On the Occasion of World Environment Day
World Environment Day is an opportunity to take stock of the condition of the natural world, and a reminder of its singular importance in the lives and livelihoods of all people, at every stage of development. Protecting the environment, our common resource and responsibility, is one of the United Nations’ most important concerns. Through the coordinated and mutually reinforcing work of the United Nations Development Programme, the United Nations Environment Programme, the Food and Agriculture Organization, the range of environmental conventions, as well as the Intergovernmental Panel on Climate Change, and other UN entities, the United Nations works to help protect the environment, ensure sustainable use of its wealth, and support countries in their efforts to address environmental challenges.

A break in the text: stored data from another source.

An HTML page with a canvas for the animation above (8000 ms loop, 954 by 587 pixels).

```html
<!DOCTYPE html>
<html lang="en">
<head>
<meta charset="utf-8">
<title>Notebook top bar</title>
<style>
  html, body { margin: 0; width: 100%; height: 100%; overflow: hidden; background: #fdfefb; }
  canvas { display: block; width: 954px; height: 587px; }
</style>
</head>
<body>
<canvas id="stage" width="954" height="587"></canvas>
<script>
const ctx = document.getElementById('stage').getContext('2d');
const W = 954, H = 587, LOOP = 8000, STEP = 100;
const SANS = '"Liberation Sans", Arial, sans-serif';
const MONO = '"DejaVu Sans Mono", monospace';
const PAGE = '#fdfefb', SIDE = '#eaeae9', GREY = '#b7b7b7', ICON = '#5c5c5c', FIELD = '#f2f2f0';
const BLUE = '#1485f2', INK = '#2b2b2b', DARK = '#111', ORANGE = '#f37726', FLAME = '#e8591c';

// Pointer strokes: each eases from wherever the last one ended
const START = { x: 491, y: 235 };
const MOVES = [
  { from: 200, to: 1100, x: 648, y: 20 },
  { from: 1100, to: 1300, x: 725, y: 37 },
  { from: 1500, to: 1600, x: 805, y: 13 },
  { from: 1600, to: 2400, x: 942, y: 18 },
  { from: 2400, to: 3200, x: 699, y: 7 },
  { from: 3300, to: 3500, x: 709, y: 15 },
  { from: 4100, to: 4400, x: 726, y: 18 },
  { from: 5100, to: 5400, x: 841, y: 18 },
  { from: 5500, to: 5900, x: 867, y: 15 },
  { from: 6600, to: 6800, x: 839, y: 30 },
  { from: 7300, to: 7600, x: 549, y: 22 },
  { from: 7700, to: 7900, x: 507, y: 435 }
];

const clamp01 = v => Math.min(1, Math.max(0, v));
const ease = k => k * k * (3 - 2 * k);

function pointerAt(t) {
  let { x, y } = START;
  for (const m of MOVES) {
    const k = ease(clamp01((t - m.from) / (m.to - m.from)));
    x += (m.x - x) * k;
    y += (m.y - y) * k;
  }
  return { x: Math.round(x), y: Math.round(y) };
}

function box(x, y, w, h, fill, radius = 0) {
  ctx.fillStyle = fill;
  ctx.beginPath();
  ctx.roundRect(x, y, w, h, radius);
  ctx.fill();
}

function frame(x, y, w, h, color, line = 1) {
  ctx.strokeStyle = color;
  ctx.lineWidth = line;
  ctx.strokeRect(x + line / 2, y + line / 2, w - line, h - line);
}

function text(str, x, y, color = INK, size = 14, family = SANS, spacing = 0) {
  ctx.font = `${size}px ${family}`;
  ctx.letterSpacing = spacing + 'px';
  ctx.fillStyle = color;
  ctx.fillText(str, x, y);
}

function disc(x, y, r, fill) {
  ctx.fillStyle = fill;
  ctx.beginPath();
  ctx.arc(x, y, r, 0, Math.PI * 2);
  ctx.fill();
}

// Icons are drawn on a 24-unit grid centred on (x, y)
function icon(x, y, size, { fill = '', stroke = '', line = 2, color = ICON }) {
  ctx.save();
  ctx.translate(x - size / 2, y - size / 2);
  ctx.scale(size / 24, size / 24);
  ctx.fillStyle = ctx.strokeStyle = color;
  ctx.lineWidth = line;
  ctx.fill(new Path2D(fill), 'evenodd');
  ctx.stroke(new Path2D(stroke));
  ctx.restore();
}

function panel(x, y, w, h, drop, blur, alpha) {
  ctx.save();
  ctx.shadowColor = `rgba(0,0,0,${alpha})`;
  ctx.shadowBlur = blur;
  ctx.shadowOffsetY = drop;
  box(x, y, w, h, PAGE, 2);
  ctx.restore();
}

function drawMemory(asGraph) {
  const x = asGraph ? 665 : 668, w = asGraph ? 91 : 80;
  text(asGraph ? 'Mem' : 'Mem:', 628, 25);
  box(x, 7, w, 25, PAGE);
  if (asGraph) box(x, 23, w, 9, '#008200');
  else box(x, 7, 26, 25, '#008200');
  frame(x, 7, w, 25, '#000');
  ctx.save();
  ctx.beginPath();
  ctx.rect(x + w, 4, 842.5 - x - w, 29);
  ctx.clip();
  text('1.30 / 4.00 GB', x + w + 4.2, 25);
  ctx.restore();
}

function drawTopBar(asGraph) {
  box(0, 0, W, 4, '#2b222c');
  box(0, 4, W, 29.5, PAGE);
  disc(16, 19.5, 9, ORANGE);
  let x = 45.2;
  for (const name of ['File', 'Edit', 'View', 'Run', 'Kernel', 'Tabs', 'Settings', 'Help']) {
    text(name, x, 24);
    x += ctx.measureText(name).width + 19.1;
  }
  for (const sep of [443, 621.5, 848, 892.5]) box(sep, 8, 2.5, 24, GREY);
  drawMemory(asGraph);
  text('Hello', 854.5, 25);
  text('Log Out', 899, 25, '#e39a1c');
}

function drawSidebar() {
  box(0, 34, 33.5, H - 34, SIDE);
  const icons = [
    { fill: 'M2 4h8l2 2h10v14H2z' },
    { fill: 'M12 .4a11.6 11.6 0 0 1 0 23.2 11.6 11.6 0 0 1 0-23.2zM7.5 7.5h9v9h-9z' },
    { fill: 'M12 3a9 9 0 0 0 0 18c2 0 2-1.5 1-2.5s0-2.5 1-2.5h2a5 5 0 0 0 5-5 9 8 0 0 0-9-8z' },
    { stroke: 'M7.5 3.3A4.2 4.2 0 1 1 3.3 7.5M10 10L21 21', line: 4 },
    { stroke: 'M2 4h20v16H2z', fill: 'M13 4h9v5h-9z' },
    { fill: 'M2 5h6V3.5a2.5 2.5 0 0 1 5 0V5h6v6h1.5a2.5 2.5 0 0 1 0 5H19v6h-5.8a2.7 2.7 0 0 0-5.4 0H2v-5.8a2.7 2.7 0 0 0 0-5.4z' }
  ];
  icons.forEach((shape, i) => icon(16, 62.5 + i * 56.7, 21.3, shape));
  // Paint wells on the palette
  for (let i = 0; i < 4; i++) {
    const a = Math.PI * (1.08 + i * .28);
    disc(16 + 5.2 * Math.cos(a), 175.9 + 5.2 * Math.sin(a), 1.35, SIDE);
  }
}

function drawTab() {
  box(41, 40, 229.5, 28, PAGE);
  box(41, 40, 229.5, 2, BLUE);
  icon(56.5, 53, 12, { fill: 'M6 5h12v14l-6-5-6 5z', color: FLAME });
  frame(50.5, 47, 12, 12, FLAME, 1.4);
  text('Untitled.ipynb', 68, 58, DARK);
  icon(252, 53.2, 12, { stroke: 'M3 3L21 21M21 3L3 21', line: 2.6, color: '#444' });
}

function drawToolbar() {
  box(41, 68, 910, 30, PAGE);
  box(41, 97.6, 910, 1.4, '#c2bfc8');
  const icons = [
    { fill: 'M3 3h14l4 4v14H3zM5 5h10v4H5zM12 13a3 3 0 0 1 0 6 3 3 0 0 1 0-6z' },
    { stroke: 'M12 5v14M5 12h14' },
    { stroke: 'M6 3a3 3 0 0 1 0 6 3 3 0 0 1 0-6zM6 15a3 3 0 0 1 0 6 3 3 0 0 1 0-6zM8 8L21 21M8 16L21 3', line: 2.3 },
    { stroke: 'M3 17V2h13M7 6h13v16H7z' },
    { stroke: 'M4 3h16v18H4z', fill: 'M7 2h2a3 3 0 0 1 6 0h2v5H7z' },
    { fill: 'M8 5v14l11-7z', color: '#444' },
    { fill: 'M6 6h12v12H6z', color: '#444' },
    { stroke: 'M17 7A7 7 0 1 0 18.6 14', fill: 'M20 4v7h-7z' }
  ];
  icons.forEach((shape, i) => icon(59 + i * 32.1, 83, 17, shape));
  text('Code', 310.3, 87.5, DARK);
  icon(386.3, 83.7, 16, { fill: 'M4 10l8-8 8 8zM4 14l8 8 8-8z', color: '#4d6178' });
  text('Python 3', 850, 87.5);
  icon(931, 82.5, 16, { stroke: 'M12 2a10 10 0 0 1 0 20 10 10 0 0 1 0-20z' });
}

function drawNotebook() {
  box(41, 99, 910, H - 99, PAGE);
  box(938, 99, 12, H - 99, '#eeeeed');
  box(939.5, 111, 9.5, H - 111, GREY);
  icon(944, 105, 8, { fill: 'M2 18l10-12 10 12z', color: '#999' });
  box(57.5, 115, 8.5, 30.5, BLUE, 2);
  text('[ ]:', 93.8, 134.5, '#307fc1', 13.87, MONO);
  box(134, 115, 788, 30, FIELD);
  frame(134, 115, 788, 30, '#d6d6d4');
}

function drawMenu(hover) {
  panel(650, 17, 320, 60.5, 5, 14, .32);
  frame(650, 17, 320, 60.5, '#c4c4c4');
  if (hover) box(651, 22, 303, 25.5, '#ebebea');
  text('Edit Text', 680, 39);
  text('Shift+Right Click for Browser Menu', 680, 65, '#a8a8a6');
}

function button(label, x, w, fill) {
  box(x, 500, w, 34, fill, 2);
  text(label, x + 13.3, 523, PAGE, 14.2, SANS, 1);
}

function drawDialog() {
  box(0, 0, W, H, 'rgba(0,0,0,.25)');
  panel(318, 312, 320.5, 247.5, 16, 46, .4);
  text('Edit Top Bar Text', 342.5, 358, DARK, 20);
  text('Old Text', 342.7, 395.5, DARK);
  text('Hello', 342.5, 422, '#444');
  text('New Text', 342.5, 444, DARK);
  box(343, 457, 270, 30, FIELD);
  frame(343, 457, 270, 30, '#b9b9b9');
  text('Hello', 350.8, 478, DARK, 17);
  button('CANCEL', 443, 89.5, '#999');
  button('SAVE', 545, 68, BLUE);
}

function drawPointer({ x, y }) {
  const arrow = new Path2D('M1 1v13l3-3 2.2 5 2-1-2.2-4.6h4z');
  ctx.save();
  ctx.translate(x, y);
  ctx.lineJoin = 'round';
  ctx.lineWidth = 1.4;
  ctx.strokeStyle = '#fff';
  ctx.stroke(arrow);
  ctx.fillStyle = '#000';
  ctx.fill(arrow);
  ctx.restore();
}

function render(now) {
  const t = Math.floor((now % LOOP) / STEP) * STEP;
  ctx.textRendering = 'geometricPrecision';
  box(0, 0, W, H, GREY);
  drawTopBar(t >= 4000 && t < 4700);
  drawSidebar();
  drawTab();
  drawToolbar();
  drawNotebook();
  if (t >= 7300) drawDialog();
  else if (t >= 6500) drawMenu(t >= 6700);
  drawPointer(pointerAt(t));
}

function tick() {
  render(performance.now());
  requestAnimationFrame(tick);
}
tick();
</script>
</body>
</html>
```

For many, this World Environment Day and its focus on melting polar ice carries particular significance. Today there is broad international scientific consensus that climate change is happening and that greenhouse gas emissions resulting from human activity is a significant and probably dominant cause. We see its immediate effects not just in the far northern reaches of the planet, but also in developing countries, the nations least responsible for it and least equipped to cope with its devastating consequences: more extreme weather, drought, flooding, disruption and destruction of plant and animal species, and the spread of vector-borne diseases. Indeed, for many of the poorest people, climate change is a life-and-death matter. It is both a major environmental challenge and one of the greatest threats to human development. How we as a global community adapt to it, mitigate its advance, and account for its risks in development strategies will be a critical factor in making development progress, including efforts to achieve the Millennium Development Goals (MDGs).

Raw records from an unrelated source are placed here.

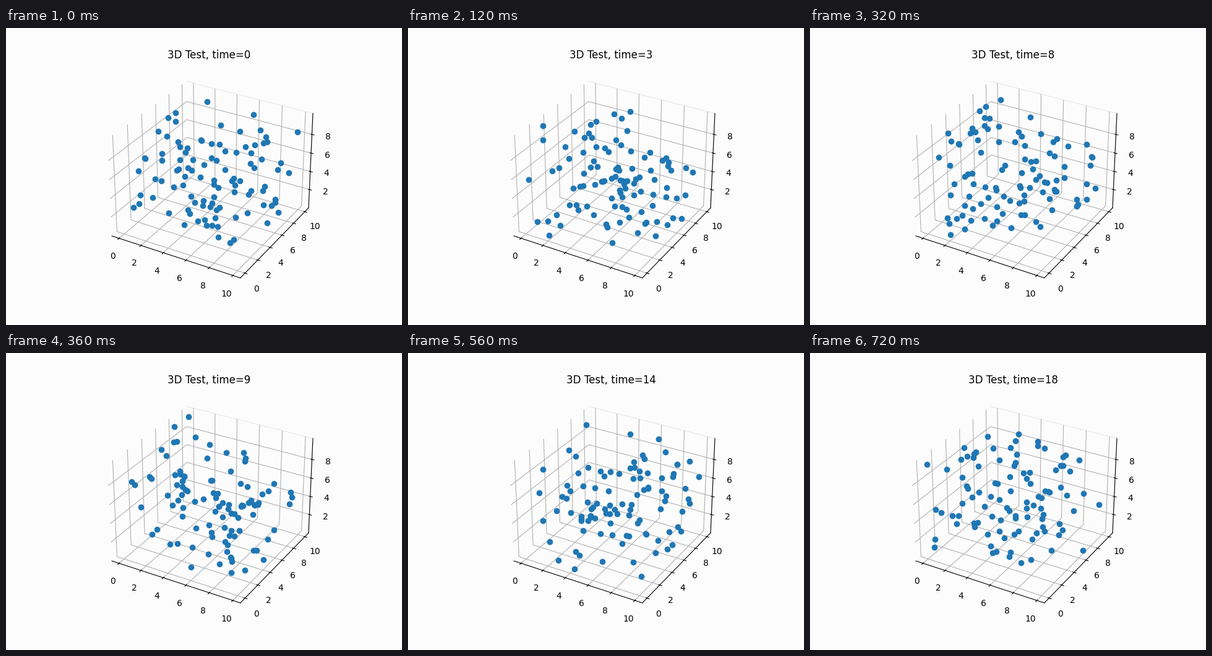
A matplotlib script that plays this animation: 640 px wide and 480 px high, repeating every 760 ms.

```python
import matplotlib.pyplot as plt
import numpy as np
from matplotlib.animation import FuncAnimation

FRAMES = 19
STEP_MS = 40
POINTS = 100
BACK = "#fcfcfc"
PANE_EDGE = "#ebebeb"

# One fresh uniform cloud per time step
rng = np.random.default_rng(19)
clouds = rng.random((FRAMES, 3, POINTS)) * 10

fig = plt.figure(figsize=(6.4, 4.8), dpi=100, facecolor=BACK)
ax = fig.add_subplot(projection="3d", facecolor=BACK)
title = ax.set_title("3D Test")
dots, = ax.plot(*clouds[0], linestyle="", marker="o", color="#1f77b4")

for axis in (ax.xaxis, ax.yaxis, ax.zaxis):
    axis.set_pane_color(BACK)
ax.yaxis.pane.set_edgecolor(PANE_EDGE)

ax.set_xticks(range(0, 11, 2))
ax.set_yticks(range(0, 11, 2))
ax.set_zticks(range(2, 9, 2))
ax.set_xlim(-0.663, 10.627, view_margin=0)
ax.set_ylim(-0.715, 10.685, view_margin=0)
ax.set_zlim(-0.062, 10.203, view_margin=0)


def update(step):
    dots.set_data_3d(*clouds[step])
    title.set_text(f"3D Test, time={step}")
    return dots, title


anim = FuncAnimation(fig, update, frames=FRAMES, interval=STEP_MS,
                     repeat=True, repeat_delay=0, blit=False)
plt.show()
```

Despite these challenges, there are, however, some grounds for optimism. This world-wide realization that we cannot afford to wait any longer to respond to climate change sets the stage for coordinated action. Today in Berlin, UNDP is highlighting two areas in particular where it is already taking steps to support developing countries in addressing climate change and other environmental challenges.

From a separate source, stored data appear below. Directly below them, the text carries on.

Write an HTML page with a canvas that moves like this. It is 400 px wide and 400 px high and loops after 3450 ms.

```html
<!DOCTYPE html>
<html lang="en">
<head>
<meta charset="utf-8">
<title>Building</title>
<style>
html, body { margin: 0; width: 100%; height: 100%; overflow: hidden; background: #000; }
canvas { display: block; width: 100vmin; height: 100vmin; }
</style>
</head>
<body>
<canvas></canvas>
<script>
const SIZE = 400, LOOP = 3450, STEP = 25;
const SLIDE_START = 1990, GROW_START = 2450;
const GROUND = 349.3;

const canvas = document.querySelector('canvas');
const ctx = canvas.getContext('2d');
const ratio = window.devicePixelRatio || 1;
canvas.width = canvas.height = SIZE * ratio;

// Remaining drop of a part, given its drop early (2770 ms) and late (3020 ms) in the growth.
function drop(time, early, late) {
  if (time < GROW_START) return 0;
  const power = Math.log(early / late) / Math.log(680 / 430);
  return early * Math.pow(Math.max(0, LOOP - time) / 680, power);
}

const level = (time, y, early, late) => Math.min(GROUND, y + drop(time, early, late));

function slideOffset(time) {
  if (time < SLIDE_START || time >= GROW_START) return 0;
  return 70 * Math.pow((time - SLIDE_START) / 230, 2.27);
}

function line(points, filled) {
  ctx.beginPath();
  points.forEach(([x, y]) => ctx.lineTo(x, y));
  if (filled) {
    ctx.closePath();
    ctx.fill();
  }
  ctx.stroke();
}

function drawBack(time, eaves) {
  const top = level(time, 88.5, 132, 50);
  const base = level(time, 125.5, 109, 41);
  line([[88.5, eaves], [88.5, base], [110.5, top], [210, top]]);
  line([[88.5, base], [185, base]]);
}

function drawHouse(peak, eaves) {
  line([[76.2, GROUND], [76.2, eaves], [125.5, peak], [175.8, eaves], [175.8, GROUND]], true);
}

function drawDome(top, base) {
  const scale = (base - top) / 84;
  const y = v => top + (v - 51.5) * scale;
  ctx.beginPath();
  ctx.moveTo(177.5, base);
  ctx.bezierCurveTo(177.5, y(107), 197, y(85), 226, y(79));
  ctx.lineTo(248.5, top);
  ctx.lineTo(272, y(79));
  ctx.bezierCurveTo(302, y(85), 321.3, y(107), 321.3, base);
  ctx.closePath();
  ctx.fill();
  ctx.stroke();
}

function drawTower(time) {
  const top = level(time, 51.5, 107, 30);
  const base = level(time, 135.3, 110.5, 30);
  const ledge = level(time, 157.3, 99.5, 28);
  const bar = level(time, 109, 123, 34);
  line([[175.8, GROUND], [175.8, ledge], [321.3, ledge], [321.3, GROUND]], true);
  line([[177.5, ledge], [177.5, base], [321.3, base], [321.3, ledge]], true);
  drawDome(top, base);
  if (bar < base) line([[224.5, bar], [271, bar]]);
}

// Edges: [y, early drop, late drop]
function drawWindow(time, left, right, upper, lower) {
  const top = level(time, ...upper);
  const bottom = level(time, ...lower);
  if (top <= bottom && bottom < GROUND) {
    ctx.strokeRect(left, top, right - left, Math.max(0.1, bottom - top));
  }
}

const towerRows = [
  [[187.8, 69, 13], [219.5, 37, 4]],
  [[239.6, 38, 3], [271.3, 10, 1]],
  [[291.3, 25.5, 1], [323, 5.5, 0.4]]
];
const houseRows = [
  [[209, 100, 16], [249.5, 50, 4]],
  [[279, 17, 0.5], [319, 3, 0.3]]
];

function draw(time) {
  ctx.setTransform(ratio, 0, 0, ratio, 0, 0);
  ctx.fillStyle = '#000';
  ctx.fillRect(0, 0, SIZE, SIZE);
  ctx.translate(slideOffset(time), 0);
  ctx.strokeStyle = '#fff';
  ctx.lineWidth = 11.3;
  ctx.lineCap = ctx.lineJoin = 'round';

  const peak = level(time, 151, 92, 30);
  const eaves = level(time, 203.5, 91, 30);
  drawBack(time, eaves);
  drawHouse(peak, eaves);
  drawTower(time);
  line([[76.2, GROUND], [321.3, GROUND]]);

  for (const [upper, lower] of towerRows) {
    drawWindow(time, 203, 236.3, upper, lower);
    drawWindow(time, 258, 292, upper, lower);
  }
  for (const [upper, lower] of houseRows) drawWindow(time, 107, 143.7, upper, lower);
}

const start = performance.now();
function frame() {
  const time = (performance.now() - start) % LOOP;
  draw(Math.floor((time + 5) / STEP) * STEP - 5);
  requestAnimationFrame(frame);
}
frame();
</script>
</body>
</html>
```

The first is in the conservation and sustainable use of biodiversity. Biodiversity is an essential resource not only in responding to climate change, but also in reducing poverty. Environments that are richly diverse in plant and animal life provide communities with a range of options with which to sustain livelihoods, while sensitive and highly biodiverse ecosystems, such as forests, bogs, and coral reefs, contain massive carbon reservoirs that contribute to regulating the global climate. Today in Berlin we honour the winners of this year’s Equator Prize which recognises and rewards local communities for their work in helping to reduce poverty through the sound management of biodiversity. We take this opportunity to also remind leaders at the G8 Summit meeting in Helilgendamm this week that protecting biodiversity is vital in any response to the changes affecting our planet, especially for the poorest people.
The second area we are highlighting today is the tremendous untapped resource carbon finance represents for developing countries. While the financial benefits of the rapidly expanding, billion-dollar international market for carbon credits has rewarded some, many more have missed out. Today in Berlin we are launching the UNDP MDG Carbon Facility’s new partnership with a major financial institution. This Facility aims to deliver more of the benefits of the carbon market to a larger share of the world’s population through projects that promote long-term sustainable development.
Through these and others activities, UNDP today reaffirms its commitment to working in partnership with others to help protect the global environment and promote sustainable human development for all.